• [Task item]: The lines to copy are those in the listing below that contain the word "seed".

• [Source data]:

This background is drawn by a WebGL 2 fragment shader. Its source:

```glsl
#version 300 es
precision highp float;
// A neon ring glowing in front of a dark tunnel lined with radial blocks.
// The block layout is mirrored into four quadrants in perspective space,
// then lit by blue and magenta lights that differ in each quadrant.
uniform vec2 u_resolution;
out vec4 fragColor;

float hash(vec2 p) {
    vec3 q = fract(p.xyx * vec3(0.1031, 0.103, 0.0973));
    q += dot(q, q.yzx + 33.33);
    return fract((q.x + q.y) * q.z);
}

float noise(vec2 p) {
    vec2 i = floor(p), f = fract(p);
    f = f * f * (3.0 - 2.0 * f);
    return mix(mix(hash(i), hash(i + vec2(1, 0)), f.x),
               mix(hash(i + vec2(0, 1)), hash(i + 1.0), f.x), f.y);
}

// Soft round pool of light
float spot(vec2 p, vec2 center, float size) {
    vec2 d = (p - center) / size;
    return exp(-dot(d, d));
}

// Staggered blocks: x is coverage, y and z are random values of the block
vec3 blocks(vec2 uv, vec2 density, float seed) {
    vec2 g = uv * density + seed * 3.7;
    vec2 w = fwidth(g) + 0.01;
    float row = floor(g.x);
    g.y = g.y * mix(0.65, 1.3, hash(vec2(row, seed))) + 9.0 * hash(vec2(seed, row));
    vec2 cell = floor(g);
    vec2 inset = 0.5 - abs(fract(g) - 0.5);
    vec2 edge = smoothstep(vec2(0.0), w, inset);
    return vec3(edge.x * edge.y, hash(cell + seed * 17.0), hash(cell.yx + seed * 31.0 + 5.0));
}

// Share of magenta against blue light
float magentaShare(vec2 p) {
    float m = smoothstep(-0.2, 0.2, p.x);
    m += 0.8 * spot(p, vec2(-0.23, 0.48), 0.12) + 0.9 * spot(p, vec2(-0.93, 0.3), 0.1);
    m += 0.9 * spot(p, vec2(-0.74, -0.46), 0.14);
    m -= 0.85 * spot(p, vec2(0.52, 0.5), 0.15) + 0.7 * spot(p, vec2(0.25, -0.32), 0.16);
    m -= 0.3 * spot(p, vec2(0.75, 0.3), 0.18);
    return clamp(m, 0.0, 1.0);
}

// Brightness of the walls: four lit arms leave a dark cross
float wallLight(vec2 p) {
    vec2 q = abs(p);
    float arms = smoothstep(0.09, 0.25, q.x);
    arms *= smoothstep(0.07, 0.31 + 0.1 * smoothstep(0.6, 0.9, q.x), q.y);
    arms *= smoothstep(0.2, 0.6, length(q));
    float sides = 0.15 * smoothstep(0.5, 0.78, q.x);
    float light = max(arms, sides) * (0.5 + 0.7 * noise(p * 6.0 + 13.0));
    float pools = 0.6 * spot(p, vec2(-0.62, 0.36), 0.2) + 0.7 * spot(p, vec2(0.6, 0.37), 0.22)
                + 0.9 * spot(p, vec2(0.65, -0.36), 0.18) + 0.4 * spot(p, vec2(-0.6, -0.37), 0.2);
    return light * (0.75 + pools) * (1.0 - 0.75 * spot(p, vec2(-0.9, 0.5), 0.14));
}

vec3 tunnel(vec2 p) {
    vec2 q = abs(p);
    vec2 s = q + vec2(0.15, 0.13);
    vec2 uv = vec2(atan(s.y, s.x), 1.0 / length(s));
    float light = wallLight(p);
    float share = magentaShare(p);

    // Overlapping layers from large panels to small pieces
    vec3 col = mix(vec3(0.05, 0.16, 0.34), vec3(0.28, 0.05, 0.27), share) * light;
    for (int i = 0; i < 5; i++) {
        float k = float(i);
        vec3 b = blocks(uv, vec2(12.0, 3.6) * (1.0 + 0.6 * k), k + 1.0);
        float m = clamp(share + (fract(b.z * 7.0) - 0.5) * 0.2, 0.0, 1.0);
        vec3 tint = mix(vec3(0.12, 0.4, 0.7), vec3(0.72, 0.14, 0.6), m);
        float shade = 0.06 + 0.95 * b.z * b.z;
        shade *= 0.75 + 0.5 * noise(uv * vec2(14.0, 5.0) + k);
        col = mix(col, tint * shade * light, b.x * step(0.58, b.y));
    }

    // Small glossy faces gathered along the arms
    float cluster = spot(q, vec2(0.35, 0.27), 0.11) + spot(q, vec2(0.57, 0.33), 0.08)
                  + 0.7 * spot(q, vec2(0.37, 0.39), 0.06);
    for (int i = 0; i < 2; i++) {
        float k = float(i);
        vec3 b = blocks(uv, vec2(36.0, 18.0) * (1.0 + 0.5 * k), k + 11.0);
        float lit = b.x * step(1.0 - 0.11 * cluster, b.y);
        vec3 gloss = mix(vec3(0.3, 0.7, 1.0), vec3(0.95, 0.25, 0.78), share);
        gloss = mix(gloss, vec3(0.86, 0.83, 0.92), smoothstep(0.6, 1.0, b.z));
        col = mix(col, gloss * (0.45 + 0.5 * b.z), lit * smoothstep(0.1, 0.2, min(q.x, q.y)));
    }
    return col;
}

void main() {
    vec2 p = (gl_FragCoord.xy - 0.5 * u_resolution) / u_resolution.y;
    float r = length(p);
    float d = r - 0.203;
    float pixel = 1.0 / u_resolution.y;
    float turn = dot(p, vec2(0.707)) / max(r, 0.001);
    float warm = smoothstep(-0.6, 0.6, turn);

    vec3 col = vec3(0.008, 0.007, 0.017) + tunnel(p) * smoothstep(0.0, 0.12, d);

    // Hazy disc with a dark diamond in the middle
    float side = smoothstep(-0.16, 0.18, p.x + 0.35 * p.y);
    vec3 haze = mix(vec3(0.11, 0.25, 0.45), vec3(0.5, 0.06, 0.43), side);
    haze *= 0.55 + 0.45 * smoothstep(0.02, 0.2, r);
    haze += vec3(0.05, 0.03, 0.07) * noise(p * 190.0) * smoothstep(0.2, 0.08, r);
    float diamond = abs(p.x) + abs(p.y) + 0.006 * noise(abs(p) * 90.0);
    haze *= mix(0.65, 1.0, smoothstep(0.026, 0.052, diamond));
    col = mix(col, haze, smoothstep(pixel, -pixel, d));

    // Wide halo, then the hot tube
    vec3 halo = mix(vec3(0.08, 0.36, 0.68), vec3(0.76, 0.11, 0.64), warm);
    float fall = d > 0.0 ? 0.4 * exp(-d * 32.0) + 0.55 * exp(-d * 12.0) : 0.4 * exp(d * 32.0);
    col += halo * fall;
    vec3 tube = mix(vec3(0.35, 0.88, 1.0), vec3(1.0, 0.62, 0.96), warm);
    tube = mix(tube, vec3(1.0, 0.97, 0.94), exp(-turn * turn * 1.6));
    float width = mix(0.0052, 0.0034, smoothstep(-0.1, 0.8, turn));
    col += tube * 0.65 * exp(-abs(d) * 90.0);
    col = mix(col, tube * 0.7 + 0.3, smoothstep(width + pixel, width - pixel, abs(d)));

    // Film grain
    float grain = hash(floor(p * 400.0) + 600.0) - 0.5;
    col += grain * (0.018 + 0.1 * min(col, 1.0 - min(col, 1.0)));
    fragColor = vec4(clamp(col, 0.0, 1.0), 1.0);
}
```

• [Answer to this exercise]:
vec3 blocks(vec2 uv, vec2 density, float seed) {
    vec2 g = uv * density + seed * 3.7;
    g.y = g.y * mix(0.65, 1.3, hash(vec2(row, seed))) + 9.0 * hash(vec2(seed, row));
    return vec3(edge.x * edge.y, hash(cell + seed * 17.0), hash(cell.yx + seed * 31.0 + 5.0));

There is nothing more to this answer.